I am pretty happy with Chrome at this point. In some cases Chrome seems faster than Safari but not in all. I have run into some performance issues with Chrome and reopening thirty or so tabs from a previous session. More on that in a moment. There are some nice touches like being able to pin a tab. Overall, the experience in Chrome has become better and better and it has become a worthy competitor to Safari.
It took a long time, but I have now set Chrome to be my default browser. I still often have Safari open as well but Chrome has become my main browser. This may not last too long but for now it is working out quite well.
The Reloading Tabs Issue
The problem I have run into recently, and the reason I started writing this post to begin with, is that when I launch Chrome and it is reopening thirty or more tabs on my MacBook Air, it often fails to load most of them. I end up with the error dialog that asks me if I want to wait or “Kill Pages” since the page rendering is not going very well. It could be that this is caused by memory allocation issues in Chrome when memory is a little tight.
It is hard to pinpoint but it is certainly major nuisance. I have the bad habit of opening many tabs and have sometimes had as many as one hundred tabs open at once. Obviously opening one hundred tabs is likely to cause performance issues on most systems. The part that surprises me is that Safari has been much better at reloading tabs from a previous session. While it might be a little slow sometimes, Safari nearly always properly loads and renders whatever tabs it is told to open.
With Chrome, it seems that all tabs are loaded simultaneously, not in batches running sequentially like Safari. I am only basing this conclusion on observation and not on any hard evidence at this point. One solution, and probably one I should look at, is to stop opening so many tabs and keep it down to less than ten each time I close Chrome. This would probably help but I hope that the underlying issue can be resolved anyway. There have been times when I have been working on projects where I needed a very large number of tabs with different information in them and this problem would severely limit my ability to close and reopen Chrome in that situation.

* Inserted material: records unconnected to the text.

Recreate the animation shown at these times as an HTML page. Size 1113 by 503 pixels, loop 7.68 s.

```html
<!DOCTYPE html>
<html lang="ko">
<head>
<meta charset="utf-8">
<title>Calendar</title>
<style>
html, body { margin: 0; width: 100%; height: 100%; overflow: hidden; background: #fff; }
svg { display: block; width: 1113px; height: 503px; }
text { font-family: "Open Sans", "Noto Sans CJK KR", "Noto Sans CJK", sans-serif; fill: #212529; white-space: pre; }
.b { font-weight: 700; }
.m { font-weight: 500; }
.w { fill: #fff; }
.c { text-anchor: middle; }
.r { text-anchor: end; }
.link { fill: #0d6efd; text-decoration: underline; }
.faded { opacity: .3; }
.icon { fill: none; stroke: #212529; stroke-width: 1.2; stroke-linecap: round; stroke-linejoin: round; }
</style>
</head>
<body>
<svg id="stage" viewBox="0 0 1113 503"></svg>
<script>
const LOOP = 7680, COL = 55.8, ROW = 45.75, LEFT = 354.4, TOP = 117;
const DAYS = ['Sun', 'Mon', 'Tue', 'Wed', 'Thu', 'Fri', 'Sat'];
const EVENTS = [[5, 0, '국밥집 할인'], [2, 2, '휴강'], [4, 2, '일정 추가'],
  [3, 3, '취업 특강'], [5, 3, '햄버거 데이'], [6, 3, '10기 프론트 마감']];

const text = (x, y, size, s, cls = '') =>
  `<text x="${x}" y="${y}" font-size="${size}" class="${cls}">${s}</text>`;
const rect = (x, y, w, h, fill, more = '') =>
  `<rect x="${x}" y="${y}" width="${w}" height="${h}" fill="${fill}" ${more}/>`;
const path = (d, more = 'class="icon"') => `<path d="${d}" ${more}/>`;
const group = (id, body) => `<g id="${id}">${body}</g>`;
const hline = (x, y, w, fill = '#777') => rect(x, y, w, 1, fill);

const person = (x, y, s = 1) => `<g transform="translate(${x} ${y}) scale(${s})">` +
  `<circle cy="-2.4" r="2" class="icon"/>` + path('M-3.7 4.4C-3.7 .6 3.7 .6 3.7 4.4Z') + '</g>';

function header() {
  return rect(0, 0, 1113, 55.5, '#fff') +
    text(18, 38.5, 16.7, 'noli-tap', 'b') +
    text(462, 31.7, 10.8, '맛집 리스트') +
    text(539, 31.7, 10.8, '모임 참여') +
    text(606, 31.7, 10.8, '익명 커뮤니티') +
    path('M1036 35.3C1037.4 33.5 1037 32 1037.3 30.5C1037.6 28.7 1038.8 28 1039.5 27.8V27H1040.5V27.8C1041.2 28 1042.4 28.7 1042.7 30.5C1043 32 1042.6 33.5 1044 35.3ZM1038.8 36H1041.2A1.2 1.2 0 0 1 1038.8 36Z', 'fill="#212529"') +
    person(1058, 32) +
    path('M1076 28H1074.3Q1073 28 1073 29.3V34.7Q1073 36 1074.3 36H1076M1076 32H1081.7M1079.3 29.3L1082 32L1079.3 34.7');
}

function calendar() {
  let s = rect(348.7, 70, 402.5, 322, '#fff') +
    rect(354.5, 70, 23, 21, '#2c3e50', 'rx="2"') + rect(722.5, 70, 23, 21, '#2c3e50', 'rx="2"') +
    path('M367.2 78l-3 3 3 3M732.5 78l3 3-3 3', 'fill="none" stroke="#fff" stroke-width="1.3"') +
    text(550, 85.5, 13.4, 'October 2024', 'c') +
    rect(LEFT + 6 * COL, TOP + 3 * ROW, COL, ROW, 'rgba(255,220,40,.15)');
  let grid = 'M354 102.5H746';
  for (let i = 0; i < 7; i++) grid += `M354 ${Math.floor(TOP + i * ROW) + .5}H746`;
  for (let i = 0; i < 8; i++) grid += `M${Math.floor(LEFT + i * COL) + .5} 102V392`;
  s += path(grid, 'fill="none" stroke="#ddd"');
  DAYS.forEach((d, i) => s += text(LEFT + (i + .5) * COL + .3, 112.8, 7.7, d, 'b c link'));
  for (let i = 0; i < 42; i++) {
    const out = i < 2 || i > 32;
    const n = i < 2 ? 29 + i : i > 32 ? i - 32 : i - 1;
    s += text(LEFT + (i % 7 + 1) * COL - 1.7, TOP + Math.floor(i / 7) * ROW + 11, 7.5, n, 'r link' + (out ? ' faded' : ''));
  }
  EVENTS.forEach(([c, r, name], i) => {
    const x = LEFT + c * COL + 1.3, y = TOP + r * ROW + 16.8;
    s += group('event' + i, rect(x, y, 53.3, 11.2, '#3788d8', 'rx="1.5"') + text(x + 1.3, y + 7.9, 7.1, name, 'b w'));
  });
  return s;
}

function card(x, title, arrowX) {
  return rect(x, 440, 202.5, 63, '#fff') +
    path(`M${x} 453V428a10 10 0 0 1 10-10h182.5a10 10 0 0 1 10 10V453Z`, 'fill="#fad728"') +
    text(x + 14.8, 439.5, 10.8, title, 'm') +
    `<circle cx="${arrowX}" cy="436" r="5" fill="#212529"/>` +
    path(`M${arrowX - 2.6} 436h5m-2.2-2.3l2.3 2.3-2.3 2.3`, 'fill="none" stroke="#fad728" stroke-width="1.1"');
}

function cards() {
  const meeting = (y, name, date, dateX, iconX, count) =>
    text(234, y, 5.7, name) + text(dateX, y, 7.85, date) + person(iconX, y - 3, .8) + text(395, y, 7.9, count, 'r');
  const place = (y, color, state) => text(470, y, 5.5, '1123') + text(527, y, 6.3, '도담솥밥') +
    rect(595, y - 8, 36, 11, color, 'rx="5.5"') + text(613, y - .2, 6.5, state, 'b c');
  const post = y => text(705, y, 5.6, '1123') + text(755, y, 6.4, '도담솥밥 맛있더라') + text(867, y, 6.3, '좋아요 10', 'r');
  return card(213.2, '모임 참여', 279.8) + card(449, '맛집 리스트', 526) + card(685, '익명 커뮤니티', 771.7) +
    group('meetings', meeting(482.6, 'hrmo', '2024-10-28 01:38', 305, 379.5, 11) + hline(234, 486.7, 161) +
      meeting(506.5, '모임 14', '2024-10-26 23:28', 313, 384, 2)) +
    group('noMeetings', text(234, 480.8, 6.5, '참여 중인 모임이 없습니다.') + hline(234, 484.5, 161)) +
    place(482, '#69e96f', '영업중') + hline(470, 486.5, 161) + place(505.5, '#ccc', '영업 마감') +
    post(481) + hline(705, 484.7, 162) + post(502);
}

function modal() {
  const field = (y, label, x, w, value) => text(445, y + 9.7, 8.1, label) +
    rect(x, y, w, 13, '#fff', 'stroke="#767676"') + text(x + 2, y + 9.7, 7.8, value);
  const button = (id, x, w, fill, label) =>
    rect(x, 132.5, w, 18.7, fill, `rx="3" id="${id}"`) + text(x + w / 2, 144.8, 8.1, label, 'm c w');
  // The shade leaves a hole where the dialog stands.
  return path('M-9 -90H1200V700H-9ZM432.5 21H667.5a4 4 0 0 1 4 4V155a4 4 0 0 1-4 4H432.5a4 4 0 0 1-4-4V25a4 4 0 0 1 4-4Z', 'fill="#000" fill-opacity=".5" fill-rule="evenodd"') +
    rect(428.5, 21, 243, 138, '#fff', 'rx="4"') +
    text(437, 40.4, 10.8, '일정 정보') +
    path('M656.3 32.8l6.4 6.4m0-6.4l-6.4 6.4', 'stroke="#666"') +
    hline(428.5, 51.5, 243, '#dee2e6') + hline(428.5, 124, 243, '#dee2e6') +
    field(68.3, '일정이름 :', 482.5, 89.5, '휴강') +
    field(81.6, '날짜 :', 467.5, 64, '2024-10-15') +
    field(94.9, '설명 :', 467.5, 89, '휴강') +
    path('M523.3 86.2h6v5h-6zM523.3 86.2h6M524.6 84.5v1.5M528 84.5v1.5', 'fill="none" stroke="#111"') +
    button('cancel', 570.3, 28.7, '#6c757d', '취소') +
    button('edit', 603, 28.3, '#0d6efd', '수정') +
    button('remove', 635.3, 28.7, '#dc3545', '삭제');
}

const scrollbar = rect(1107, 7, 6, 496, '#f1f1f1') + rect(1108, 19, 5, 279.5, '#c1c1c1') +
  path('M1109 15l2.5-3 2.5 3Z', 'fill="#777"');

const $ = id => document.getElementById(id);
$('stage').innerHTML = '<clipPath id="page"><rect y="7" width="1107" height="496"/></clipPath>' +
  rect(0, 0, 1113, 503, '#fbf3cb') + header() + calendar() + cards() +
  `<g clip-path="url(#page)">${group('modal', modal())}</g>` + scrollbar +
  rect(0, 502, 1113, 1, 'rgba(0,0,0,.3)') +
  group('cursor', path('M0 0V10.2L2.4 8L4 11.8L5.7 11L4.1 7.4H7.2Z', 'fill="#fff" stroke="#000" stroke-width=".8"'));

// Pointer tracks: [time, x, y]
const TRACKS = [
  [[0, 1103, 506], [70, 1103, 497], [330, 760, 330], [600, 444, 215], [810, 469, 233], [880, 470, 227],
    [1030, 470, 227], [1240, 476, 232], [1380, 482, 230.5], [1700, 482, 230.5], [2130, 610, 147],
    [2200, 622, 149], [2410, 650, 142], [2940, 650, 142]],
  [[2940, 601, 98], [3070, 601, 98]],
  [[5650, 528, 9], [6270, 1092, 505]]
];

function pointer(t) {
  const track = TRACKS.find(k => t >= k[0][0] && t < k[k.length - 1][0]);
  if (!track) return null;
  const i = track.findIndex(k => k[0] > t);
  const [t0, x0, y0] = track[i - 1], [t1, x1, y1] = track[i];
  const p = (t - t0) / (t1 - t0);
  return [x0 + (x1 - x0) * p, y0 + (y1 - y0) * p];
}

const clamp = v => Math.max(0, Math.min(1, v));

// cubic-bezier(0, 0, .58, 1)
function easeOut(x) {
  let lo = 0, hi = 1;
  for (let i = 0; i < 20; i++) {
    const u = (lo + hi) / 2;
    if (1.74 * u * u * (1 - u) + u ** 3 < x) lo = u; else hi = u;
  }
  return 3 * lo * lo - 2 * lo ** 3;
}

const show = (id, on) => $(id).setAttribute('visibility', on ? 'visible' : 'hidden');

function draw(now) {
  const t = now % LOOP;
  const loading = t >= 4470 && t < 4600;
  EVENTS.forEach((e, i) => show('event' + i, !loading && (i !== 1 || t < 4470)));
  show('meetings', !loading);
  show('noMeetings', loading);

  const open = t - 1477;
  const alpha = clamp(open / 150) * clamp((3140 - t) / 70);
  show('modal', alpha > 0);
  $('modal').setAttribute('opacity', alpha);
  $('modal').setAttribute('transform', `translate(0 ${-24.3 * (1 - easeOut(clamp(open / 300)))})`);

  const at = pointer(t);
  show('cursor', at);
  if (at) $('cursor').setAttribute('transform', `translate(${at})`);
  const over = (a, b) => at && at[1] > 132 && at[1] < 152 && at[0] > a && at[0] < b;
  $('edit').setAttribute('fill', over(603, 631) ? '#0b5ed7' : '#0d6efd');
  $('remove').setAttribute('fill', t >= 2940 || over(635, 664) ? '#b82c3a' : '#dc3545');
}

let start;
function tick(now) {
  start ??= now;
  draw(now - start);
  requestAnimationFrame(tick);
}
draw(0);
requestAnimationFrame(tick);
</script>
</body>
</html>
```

As with any application, programs can be introduced or fixed in any particular release so I will be keeping tabs on this issue and I hope it will be resolved by an update coming sooner rather than later. In the mean time, I will continue to compare both Chrome and Safari.